--- THE RECORDS ---

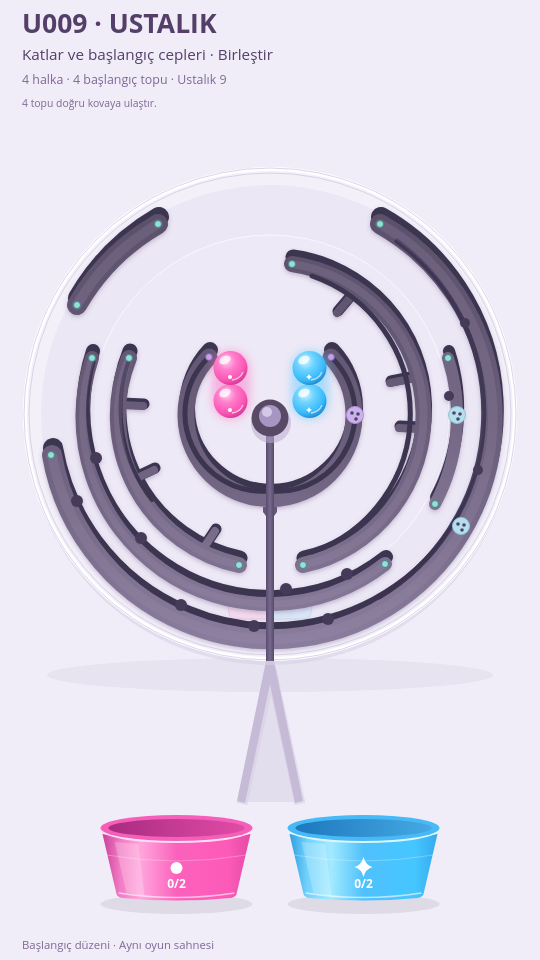
<!DOCTYPE html>
<html lang="tr">
<head>
<meta charset="utf-8">
<title>U009 · USTALIK</title>
<style>
:root{--bg:#f0edf8;--ink:#553f69;--ink-soft:#7f6894;--wall-dark:#3b3450;--metal:#6b5d80;--pin:#8fe3d6;--pin-violet:#c5a0ea;--leg:#c6bbd7}
*{margin:0;padding:0;box-sizing:border-box}
html,body{width:540px;height:960px;overflow:hidden}
.level{position:relative;width:540px;height:960px;background:var(--bg);color:var(--ink);font-family:"Open Sans","Noto Sans",sans-serif;overflow:hidden}
.intro{position:absolute;left:22px;top:8px;white-space:nowrap}
h1{font-size:26.5px;line-height:30px;font-weight:700}
.subtitle{font-size:15.25px;line-height:20px;margin-top:6px}
.meta{font-size:12.4px;line-height:16px;margin-top:8px;color:var(--ink-soft)}
.goal{font-size:10.4px;line-height:14px;margin-top:8px;color:var(--ink-soft)}
.caption{position:absolute;left:22px;top:937px;font-size:11.35px;line-height:16px;color:var(--ink-soft);white-space:nowrap}
.board{position:absolute;left:0;top:0}
.wall-back{stroke:var(--wall-dark)}
.wall-face{stroke:url(#wall)}
.ribs{stroke:#a094b0;stroke-dasharray:1 4;opacity:.22}
.pins{fill:var(--pin);stroke:#4d7f84;stroke-width:1}
.count{font:700 12px "Open Sans","Noto Sans",sans-serif;fill:#fff;text-anchor:middle}
</style>
</head>
<body>
<main class="level">
<svg class="board" width="540" height="960" viewBox="0 0 540 960" aria-hidden="true">
<defs>
<linearGradient id="wall" gradientUnits="userSpaceOnUse" x1="0" y1="210" x2="0" y2="645"><stop offset="0" stop-color="#5b506b"/><stop offset=".5" stop-color="#695d7a"/><stop offset="1" stop-color="#8a7c9d"/></linearGradient>
<linearGradient id="post"><stop offset="0" stop-color="#5a4c6e"/><stop offset=".5" stop-color="#77698c"/><stop offset="1" stop-color="#574969"/></linearGradient>
<radialGradient id="pinkBall" cx=".38" cy=".3" r=".75"><stop offset="0" stop-color="#ffd0ee"/><stop offset=".35" stop-color="#ff7dcb"/><stop offset=".75" stop-color="#fb55b4"/><stop offset="1" stop-color="#cf3591"/></radialGradient>
<radialGradient id="blueBall" cx=".38" cy=".3" r=".75"><stop offset="0" stop-color="#d0f4ff"/><stop offset=".35" stop-color="#6dd3ff"/><stop offset=".75" stop-color="#38b9fb"/><stop offset="1" stop-color="#1c83c8"/></radialGradient>
<linearGradient id="pinkBody"><stop offset="0" stop-color="#c93f98"/><stop offset=".12" stop-color="#f27cc5"/><stop offset=".26" stop-color="#ffa5dc"/><stop offset=".5" stop-color="#fb62bc"/><stop offset=".85" stop-color="#fd5ab8"/><stop offset="1" stop-color="#e64aa5"/></linearGradient>
<linearGradient id="blueBody"><stop offset="0" stop-color="#2e9fe0"/><stop offset=".12" stop-color="#72d2fc"/><stop offset=".28" stop-color="#a3eaff"/><stop offset=".5" stop-color="#4fc1fc"/><stop offset=".85" stop-color="#45c6ff"/><stop offset="1" stop-color="#35a9ec"/></linearGradient>
<linearGradient id="pinkInside"><stop offset="0" stop-color="#a92b80"/><stop offset="1" stop-color="#e14ca7"/></linearGradient>
<linearGradient id="blueInside"><stop offset="0" stop-color="#1d78bd"/><stop offset="1" stop-color="#45a9e4"/></linearGradient>
<filter id="soft" x="-50%" y="-50%" width="200%" height="200%"><feGaussianBlur stdDeviation="4"/></filter>
<filter id="drop" x="-10%" y="-10%" width="120%" height="120%"><feDropShadow dx="0" dy="2" stdDeviation="2" flood-color="#5d4b78" flood-opacity=".3"/></filter>
<g id="ringOuter"><path d="M380 224A222 222 0 1 1 52 455"/><path d="M77 305A222 222 0 0 1 158 224"/></g>
<g id="ringSecond"><path d="M92 358A187 187 0 0 0 385 564"/><path d="M448 358A187 187 0 0 1 435 504" stroke-width="12"/></g>
<g id="ringThird"><path d="M292 264A153 153 0 0 1 303 565"/><path d="M129 358A153 153 0 0 0 239 565"/></g>
<path id="ringInner" d="M209 357A84 84 0 1 0 331 357"/>
<g id="spurs"><path d="M354 293L337 313M415 378L390 383M419 429L399 428M121 405L143 406M133 480L154 470M205 546L215 531"/></g>
<g id="portal"><circle r="8.5"/><g fill="#4a4561" stroke="none"><circle cx="-3" cy="-2" r="1.8"/><circle cx="3" cy="-1" r="1.8"/><circle cx="1" cy="4" r="1.8"/></g></g>
<g id="ballShine"><ellipse cx="-5" cy="-8" rx="6" ry="4" fill="#fff" opacity=".75" transform="rotate(-25 -5 -8)"/><path d="M2 12Q10 11 13 4" fill="none" stroke="#fff" stroke-width="1.3" opacity=".65"/></g>
<g id="bucketShape"><path d="M-74 834L-60 894Q-59 897-54 898Q0 903 54 898Q59 897 60 894L74 834Q0 849-74 834Z"/></g>
<g id="bucketTrim"><path d="M-62 842L-50 893L-32 896L-38 844Z" fill="#fff" opacity=".22"/><path d="M-70 855Q0 867 70 855" fill="none" stroke="#fff" opacity=".28"/><path d="M-58 893Q0 902 58 893" fill="none" stroke="#fff" stroke-width="1.5" opacity=".6"/></g>
</defs>

<g id="stand">
<ellipse cx="270" cy="675" rx="223" ry="17" fill="#e7e3f0"/>
<path d="M270 661L241 802H299Z" fill="#e3deed"/>
<path d="M241 802L270 667L299 802" fill="none" stroke="#d9d1e5" stroke-width="11" transform="translate(1 2)" opacity=".6"/>
<path d="M237 801L266 661H274L303 801L295 803L270 684L245 803Z" fill="var(--leg)"/>
</g>

<g id="wheel">
<circle cx="270" cy="420" r="245" fill="#d8d0e7" opacity=".55"/>
<circle cx="270" cy="414" r="245" fill="#f3f0fa" stroke="#fff" stroke-width="4"/>
<circle cx="270" cy="414" r="241" fill="none" stroke="#d9d3e6"/>
<circle cx="270" cy="414" r="229" fill="#ece7f5"/>
<circle cx="270" cy="414" r="179" fill="#eee9f6" stroke="#faf8fd"/>
<circle cx="270" cy="414" r="246" fill="none" stroke="#dcd5e9"/>
</g>

<g id="distant-buckets" opacity=".8">
<path d="M228 603H269V619H232Q228 615 228 603Z" fill="#f3d7ea" stroke="#f0b7dc"/>
<path d="M271 603H312Q312 615 308 619H271Z" fill="#d8e4f6" stroke="#b8d6f0"/>
</g>

<g id="maze" fill="none" stroke-linecap="round" filter="url(#drop)">
<g class="wall-back">
<g transform="translate(1 -7)">
<use href="#ringOuter" stroke-width="20"/>
<use href="#ringSecond" stroke-width="14"/>
<use href="#ringThird" stroke-width="15"/>
<use href="#ringInner" stroke-width="16"/>
</g>
<use href="#spurs" stroke-width="11" transform="translate(1 -2)"/>
</g>
<use href="#spurs" class="wall-face" stroke-width="8"/>
<g class="wall-face">
<use href="#ringOuter" stroke-width="20"/>
<use href="#ringSecond" stroke-width="14"/>
<use href="#ringThird" stroke-width="16"/>
<use href="#ringInner" stroke-width="17"/>
</g>
<g class="wall-back" stroke-width="5">
<path d="M397 241A214 214 0 0 1 379 597" opacity=".9"/>
<path d="M312 276A146 146 0 0 1 312 552"/>
<path d="M209 357A78 78 0 0 0 270 491A78 78 0 0 0 331 357"/>
<path d="M129 360A147 147 0 0 0 152 500" stroke-width="4"/>
<path d="M94 362A182 182 0 0 0 118 510" stroke-width="3"/>
</g>
<g class="ribs">
<use href="#ringOuter" stroke-width="10"/>
<use href="#ringSecond" stroke-width="7"/>
<use href="#ringThird" stroke-width="8"/>
</g>
<g id="bumps" fill="#443b58" stroke="none">
<circle cx="77" cy="501" r="6"/><circle cx="181" cy="605" r="6"/><circle cx="254" cy="626" r="6"/><circle cx="328" cy="619" r="6"/><circle cx="465" cy="323" r="5"/><circle cx="478" cy="470" r="5"/>
<circle cx="96" cy="458" r="6"/><circle cx="141" cy="538" r="6"/><circle cx="286" cy="589" r="6"/><circle cx="347" cy="574" r="6"/><circle cx="449" cy="396" r="5"/>
</g>
</g>

<g id="post-and-hub">
<path d="M263 507H277V512L274 516H266L263 512Z" fill="#65577a"/>
<rect x="266" y="430" width="8" height="231" fill="url(#post)"/>
<circle cx="271" cy="423" r="20" fill="#b9acd0" opacity=".55"/>
<circle cx="270" cy="418" r="18.5" fill="#584965"/>
<circle cx="270" cy="416" r="11" fill="#a795c2"/>
<circle cx="267" cy="412" r="5" fill="#d5c8e6"/>
</g>

<g id="pins">
<g class="pins">
<circle cx="158" cy="224" r="3.5"/><circle cx="77" cy="305" r="3.5"/><circle cx="380" cy="224" r="3.5"/><circle cx="51" cy="455" r="3.5"/>
<circle cx="92" cy="358" r="3.5"/><circle cx="385" cy="564" r="3.5"/><circle cx="448" cy="358" r="3.5"/><circle cx="435" cy="504" r="3.5"/>
<circle cx="292" cy="264" r="3.5"/><circle cx="303" cy="565" r="3.5"/><circle cx="129" cy="358" r="3.5"/><circle cx="239" cy="565" r="3.5"/>
</g>
<g fill="var(--pin-violet)" stroke="#7b5fa0"><circle cx="209" cy="357" r="3.5"/><circle cx="331" cy="357" r="3.5"/></g>
<use href="#portal" x="355" y="415" fill="#cdb0ee" stroke="#b596dc"/>
<use href="#portal" x="457" y="415" fill="#b5dfee" stroke="#92c4d8"/>
<use href="#portal" x="461" y="526" fill="#b5dfee" stroke="#92c4d8"/>
</g>

<g id="balls">
<rect x="212" y="350" width="38" height="70" rx="19" fill="#ff70c4" opacity=".45" filter="url(#soft)"/>
<rect x="291" y="350" width="38" height="70" rx="19" fill="#58c8ff" opacity=".45" filter="url(#soft)"/>
<g fill="url(#pinkBall)"><circle cx="230.5" cy="401" r="17"/><circle cx="230.5" cy="368" r="17"/></g>
<g fill="url(#blueBall)"><circle cx="309.5" cy="401" r="17"/><circle cx="309.5" cy="368" r="17"/></g>
<use href="#ballShine" x="230" y="368"/><use href="#ballShine" x="230" y="401"/>
<use href="#ballShine" x="309" y="368"/><use href="#ballShine" x="309" y="401"/>
<g fill="#fff"><circle cx="230" cy="377" r="2"/><circle cx="230" cy="410" r="2"/><path d="M309 374L310 376L312 377L310 378L309 380L308 378L306 377L308 376ZM309 407L310 409L312 410L310 411L309 413L308 411L306 410L308 409Z"/></g>
</g>

<g id="pink-bucket" transform="translate(176.5 0)">
<ellipse cy="904" rx="76" ry="10" fill="#dedae6"/>
<use href="#bucketShape" fill="url(#pinkBody)"/>
<use href="#bucketTrim"/>
<ellipse cy="829" rx="77" ry="14" fill="#ffe0f3"/>
<ellipse cy="828" rx="76" ry="13" fill="#f65fb9"/>
<ellipse cy="828" rx="68" ry="9" fill="url(#pinkInside)"/>
<circle cy="868" r="6" fill="#fff"/>
<text class="count" y="888">0/2</text>
</g>
<g id="blue-bucket" transform="translate(363.5 0)">
<ellipse cy="904" rx="76" ry="10" fill="#dedae6"/>
<use href="#bucketShape" fill="url(#blueBody)"/>
<use href="#bucketTrim"/>
<ellipse cy="829" rx="77" ry="14" fill="#dcf5ff"/>
<ellipse cy="828" rx="76" ry="13" fill="#46b9f6"/>
<ellipse cy="828" rx="68" ry="9" fill="url(#blueInside)"/>
<path d="M0 857Q2 865 9 867Q2 869 0 877Q-2 869-9 867Q-2 865 0 857Z" fill="#fff"/>
<text class="count" y="888">0/2</text>
</g>
</svg>
<header class="intro">
<h1>U009 · USTALIK</h1>
<p class="subtitle">Katlar ve başlangıç cepleri · Birleştir</p>
<p class="meta">4 halka · 4 başlangıç topu · Ustalık 9</p>
<p class="goal">4 topu doğru kovaya ulaştır.</p>
</header>
<footer class="caption">Başlangıç düzeni · Aynı oyun sahnesi</footer>
</main>
</body>
</html>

--- WORK TASK ---
Where the string "opacity" occurs in a line of the listing above, count that line, then report the total and nothing else.

--- RESPONSE TO THE TASK ---
11